Healthy Living: Manicures and melanoma concerns

Summer is approaching and that means most of us will be slathering on the sunscreen when stepping outside.

But you probably don't think about skin cancer when you hit up your nail salon.  Now, there's a new warning out for consumers after a young woman's story about manicures and melanoma.

Karolina Jasko, 20, is getting ready to compete in the Miss USA pageant.  Her road leading up to being crowned Miss Illinois USA is part of her story.  Her thumb reveals the scars of melanoma skin caner.

"I got this black vertical line on my fingernail and I never really noticed it because I had acrylics," she said.

So Karolina went to her doctor to have it checked out and at the young age of 18 was diagnosed with melanoma.

"The doctor said I most likely got it from getting my nails done from the nail salon from getting acrylics from the light," she said.

The light Karolina is referring to is a device that emits UVA rays to cure gel manicures.  Over the past few years, these lamps and light boxes used to seal polish have raised concerns.

"Whether indoor tanning, UV lamp, outdoor tanning, all of those can cause aging of the skin and potential for skin cancers," said Dr. Carolyn Jacob.

Jacob, who is the director of Chicago Cosmetic Surgery and Dermatology, says Karolina may have also been at higher risk because she has a family history of melanoma.  But she thinks it's important for everyone to take precautions when using light boxes during manicures.

First tip -- use sunscreen on your hands.

"Use a sunscreen that has a physical blocker like zinc oxide or titanium dioxide to cover all of your skin," Jacob said.

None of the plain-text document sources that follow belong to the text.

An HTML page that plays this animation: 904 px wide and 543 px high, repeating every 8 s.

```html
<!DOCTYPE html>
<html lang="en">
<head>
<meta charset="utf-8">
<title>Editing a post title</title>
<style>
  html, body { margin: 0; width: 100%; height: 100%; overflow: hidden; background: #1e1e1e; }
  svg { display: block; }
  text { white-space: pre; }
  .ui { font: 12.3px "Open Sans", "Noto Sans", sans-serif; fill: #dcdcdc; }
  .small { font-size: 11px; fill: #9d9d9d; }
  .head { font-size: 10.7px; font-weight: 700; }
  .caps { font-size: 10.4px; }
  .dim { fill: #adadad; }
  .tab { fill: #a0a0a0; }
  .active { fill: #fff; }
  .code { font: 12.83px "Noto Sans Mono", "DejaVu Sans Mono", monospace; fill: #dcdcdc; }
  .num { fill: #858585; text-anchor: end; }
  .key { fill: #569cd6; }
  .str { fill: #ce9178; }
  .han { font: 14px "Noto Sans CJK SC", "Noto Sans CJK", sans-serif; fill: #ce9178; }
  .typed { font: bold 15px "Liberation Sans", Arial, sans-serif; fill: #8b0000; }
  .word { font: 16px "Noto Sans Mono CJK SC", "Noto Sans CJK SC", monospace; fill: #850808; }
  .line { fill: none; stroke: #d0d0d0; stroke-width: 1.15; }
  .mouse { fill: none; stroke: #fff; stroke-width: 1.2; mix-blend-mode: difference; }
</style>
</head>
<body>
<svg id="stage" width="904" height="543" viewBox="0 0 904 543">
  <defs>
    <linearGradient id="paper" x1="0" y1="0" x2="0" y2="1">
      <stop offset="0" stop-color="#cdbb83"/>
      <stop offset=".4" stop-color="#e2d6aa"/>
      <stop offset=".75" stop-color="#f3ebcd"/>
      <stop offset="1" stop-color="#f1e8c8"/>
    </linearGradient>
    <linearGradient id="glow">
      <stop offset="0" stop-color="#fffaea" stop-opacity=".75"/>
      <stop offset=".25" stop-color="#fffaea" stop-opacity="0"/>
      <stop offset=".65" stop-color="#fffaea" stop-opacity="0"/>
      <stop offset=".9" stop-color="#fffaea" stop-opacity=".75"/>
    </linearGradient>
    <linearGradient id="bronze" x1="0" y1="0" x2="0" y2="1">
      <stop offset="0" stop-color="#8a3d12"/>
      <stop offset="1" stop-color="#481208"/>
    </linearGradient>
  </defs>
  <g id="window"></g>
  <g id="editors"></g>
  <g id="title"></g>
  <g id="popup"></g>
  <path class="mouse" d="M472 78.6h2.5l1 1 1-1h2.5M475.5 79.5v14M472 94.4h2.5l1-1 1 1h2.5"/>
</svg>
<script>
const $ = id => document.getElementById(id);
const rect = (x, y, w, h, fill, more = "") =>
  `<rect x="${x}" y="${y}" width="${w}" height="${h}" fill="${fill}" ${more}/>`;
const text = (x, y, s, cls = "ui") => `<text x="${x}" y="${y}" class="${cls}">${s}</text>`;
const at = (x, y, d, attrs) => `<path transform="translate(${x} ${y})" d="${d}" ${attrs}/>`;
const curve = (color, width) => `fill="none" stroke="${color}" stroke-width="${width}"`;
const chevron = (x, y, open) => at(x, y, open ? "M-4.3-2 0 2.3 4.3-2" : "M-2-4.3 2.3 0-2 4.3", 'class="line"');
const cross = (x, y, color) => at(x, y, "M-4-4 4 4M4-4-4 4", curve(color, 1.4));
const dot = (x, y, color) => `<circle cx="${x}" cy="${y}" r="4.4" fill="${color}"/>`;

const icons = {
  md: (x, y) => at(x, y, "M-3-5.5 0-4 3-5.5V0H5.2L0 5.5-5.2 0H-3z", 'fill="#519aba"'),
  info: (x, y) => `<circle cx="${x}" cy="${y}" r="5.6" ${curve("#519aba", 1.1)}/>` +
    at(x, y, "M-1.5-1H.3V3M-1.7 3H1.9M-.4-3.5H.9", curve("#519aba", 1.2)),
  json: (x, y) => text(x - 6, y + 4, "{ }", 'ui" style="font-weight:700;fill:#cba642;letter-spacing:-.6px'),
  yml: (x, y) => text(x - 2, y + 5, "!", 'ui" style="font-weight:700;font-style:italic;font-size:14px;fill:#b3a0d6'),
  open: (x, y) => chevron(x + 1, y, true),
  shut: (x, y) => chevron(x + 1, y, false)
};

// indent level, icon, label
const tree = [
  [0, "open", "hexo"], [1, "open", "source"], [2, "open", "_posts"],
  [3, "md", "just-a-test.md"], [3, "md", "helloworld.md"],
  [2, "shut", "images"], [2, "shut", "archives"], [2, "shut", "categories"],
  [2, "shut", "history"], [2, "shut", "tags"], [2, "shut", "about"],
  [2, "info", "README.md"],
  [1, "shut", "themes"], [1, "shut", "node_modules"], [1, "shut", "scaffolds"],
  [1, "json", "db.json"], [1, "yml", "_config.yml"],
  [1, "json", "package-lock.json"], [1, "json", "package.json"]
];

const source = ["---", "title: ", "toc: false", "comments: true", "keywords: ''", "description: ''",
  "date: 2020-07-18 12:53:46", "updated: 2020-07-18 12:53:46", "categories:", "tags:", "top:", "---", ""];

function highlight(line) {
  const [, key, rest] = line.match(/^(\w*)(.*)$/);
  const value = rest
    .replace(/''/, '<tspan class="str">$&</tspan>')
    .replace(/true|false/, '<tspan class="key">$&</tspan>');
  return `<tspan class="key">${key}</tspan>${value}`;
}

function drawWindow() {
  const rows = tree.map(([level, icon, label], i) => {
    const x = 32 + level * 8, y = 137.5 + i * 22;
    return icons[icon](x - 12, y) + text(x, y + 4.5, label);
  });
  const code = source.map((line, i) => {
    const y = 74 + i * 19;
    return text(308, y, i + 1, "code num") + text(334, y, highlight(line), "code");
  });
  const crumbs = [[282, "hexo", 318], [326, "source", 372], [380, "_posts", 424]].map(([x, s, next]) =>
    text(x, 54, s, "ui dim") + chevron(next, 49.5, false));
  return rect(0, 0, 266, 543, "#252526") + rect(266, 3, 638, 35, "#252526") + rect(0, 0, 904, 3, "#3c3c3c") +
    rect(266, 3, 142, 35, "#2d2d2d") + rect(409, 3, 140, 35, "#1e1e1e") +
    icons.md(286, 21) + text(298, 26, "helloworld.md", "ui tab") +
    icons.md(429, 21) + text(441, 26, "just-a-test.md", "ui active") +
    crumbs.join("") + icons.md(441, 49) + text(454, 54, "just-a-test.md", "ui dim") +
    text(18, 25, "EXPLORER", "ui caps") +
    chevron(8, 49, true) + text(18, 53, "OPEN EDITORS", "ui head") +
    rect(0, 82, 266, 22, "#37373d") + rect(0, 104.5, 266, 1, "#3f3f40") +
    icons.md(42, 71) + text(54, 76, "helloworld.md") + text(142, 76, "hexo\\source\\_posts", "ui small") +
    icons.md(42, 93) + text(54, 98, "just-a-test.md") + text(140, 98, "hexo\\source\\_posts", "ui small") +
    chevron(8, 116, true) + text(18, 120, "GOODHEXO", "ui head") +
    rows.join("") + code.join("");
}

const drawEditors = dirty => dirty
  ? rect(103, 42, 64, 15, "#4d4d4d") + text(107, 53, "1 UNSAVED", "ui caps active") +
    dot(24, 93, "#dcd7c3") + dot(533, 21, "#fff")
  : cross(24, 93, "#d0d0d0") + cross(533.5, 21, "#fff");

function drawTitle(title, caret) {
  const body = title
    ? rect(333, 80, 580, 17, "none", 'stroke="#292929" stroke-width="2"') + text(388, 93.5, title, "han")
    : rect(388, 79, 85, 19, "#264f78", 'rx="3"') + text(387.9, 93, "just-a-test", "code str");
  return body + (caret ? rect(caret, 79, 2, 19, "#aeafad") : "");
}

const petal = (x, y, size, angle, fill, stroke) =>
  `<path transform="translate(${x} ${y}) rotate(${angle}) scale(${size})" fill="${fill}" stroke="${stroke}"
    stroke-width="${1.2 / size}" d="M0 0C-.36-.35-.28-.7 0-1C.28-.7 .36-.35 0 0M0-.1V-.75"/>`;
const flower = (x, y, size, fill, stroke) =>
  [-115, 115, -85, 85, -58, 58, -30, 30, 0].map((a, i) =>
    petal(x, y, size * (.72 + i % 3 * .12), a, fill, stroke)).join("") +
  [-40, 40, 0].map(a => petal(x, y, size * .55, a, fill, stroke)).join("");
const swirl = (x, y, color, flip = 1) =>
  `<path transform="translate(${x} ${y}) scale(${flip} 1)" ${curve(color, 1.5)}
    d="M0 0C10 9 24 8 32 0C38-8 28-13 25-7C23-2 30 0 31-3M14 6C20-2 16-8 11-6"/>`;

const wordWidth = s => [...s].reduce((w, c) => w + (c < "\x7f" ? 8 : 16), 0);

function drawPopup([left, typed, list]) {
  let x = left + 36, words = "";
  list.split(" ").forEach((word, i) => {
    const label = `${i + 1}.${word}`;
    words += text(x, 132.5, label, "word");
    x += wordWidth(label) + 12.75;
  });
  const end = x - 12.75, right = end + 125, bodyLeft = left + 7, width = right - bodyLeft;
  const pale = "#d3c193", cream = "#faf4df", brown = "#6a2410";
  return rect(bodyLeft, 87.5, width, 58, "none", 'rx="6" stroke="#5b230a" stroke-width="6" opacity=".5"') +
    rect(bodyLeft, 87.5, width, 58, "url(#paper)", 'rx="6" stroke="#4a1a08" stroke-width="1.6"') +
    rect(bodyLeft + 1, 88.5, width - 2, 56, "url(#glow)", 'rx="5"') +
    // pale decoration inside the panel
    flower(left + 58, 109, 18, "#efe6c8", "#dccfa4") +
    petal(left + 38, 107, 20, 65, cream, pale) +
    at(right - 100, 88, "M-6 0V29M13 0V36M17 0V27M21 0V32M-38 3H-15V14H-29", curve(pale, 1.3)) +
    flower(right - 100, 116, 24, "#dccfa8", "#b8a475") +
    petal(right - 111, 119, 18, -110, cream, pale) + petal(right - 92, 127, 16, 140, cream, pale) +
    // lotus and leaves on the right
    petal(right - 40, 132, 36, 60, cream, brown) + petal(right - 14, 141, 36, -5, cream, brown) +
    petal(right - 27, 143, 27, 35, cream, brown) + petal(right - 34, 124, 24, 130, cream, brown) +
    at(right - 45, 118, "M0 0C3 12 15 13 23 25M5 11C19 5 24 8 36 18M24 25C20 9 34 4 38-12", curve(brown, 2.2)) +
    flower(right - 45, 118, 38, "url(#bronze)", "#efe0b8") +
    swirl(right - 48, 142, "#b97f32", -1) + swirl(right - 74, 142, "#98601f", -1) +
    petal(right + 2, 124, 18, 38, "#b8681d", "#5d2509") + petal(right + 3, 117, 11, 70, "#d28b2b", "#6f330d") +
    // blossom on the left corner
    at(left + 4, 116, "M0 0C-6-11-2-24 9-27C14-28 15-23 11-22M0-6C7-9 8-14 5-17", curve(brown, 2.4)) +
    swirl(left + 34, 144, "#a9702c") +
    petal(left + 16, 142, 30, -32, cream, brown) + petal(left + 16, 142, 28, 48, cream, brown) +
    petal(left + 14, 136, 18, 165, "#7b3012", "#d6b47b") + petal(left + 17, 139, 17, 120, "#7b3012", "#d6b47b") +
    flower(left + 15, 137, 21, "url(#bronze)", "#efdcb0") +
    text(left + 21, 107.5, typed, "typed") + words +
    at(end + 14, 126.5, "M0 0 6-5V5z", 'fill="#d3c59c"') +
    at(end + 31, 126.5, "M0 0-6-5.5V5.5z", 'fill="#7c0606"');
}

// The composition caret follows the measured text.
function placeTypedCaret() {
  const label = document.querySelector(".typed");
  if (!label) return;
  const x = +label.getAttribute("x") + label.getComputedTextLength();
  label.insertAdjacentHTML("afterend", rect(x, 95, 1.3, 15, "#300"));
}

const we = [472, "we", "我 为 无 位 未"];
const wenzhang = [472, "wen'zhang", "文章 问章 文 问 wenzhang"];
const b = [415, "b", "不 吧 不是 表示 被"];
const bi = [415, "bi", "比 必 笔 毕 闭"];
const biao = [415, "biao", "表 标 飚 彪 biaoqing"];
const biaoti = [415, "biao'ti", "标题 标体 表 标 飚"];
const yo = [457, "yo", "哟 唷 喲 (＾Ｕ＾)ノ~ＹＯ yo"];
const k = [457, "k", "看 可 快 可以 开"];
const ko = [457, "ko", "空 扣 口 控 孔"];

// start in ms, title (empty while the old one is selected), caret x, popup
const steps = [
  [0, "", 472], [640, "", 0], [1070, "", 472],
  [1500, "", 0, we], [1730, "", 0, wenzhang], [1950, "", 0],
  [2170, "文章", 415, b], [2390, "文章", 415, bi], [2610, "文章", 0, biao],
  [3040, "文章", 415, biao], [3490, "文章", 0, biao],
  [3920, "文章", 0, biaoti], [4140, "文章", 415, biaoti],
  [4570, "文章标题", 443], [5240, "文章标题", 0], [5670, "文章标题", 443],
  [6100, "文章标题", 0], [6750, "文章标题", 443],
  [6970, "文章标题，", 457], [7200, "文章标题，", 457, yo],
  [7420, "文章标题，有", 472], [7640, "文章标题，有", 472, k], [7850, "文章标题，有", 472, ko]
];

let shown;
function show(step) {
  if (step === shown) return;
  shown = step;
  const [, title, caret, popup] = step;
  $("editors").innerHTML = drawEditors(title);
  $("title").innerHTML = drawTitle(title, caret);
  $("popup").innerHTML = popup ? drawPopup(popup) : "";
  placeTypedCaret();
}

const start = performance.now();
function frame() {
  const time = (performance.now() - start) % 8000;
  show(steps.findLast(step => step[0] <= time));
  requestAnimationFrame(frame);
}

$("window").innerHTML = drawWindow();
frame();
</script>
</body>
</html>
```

Tip number two -- wear protective gloves that salons sometimes provide or you can order online.

For Karolina, her brush with melanoma became part of her platform as Miss Illinois USA.  This week, she'll be competing in the Miss USA pageant where she hopes to bring the serious issue of skin cancer to the forefront.